***** EXERCISE INPUTS *****
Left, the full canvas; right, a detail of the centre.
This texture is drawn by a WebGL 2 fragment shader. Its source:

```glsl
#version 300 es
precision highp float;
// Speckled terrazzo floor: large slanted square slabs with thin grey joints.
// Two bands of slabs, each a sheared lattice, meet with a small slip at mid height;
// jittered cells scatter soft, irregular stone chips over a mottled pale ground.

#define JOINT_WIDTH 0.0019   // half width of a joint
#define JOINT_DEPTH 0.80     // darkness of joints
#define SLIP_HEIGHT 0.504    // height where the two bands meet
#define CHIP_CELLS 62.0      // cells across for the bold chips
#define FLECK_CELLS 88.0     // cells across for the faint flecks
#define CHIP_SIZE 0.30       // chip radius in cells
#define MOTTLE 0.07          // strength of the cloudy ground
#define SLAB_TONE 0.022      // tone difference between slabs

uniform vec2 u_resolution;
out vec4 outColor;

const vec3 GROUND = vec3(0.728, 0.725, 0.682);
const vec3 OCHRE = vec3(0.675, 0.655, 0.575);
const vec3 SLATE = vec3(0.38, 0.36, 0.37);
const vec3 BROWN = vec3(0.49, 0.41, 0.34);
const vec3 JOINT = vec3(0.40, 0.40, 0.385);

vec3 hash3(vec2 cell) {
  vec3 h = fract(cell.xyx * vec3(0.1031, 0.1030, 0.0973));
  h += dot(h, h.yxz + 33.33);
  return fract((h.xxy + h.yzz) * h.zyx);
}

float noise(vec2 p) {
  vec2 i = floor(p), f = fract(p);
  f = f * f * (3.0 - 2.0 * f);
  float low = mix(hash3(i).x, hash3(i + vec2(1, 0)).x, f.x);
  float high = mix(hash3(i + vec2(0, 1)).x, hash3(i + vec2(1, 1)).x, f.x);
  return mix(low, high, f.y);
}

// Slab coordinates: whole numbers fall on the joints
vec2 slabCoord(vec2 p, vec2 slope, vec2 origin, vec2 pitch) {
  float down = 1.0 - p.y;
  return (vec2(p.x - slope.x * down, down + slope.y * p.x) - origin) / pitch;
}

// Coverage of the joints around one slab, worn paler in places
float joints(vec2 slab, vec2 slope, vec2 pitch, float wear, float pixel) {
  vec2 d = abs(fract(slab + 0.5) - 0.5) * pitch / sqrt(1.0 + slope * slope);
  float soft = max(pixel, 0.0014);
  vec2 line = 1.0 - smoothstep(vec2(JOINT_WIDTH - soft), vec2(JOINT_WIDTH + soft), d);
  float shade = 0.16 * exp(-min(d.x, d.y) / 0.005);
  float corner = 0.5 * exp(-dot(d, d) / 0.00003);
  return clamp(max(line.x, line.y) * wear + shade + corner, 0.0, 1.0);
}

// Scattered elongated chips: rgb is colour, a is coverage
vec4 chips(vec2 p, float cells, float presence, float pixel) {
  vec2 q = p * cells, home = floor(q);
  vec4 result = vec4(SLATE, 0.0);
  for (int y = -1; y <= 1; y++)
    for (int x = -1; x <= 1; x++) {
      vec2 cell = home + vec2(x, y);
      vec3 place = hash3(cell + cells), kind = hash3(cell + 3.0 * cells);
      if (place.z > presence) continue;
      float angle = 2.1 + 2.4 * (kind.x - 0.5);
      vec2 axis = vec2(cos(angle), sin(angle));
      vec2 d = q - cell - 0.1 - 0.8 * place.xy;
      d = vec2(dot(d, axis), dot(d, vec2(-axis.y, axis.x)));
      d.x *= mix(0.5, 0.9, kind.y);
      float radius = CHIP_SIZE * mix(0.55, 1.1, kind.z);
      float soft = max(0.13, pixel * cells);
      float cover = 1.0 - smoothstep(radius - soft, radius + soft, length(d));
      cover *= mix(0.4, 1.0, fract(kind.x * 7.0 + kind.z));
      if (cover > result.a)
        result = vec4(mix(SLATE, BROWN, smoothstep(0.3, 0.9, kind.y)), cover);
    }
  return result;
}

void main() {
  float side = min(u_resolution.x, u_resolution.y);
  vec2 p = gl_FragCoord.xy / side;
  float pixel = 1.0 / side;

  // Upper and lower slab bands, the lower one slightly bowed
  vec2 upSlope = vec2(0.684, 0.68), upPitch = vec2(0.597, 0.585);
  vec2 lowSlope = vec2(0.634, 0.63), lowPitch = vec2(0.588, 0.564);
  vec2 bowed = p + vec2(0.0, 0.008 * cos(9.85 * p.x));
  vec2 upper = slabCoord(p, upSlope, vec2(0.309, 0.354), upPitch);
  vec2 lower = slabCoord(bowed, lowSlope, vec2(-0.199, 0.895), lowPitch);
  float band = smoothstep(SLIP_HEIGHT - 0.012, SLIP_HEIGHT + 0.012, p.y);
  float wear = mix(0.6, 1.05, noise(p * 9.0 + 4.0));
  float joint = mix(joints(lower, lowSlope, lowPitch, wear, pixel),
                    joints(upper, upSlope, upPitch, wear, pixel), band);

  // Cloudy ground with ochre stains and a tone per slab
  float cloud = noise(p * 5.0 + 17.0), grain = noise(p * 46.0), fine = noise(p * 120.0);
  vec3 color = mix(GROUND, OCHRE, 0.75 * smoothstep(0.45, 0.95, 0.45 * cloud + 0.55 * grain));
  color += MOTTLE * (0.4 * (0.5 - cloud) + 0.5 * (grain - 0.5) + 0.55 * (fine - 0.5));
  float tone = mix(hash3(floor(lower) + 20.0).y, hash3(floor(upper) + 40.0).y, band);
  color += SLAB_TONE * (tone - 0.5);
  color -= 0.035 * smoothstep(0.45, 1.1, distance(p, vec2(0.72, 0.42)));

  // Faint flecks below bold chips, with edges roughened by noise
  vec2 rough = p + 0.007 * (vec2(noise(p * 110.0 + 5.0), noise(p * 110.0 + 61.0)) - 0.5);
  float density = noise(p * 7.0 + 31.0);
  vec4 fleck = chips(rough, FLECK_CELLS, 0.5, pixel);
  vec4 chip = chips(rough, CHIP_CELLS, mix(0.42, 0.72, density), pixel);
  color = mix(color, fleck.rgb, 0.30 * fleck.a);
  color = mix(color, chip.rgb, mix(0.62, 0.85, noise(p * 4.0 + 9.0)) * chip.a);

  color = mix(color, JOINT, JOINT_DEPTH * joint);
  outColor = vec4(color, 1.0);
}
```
*****
_EXERCISE DESCRIPTION_
Your answer should be each line of the data that contains the word "kind", copied as it stands.

_OUTPUT OF THE EXERCISE_
      vec3 place = hash3(cell + cells), kind = hash3(cell + 3.0 * cells);
      float angle = 2.1 + 2.4 * (kind.x - 0.5);
      d.x *= mix(0.5, 0.9, kind.y);
      float radius = CHIP_SIZE * mix(0.55, 1.1, kind.z);
      cover *= mix(0.4, 1.0, fract(kind.x * 7.0 + kind.z));
        result = vec4(mix(SLATE, BROWN, smoothstep(0.3, 0.9, kind.y)), cover);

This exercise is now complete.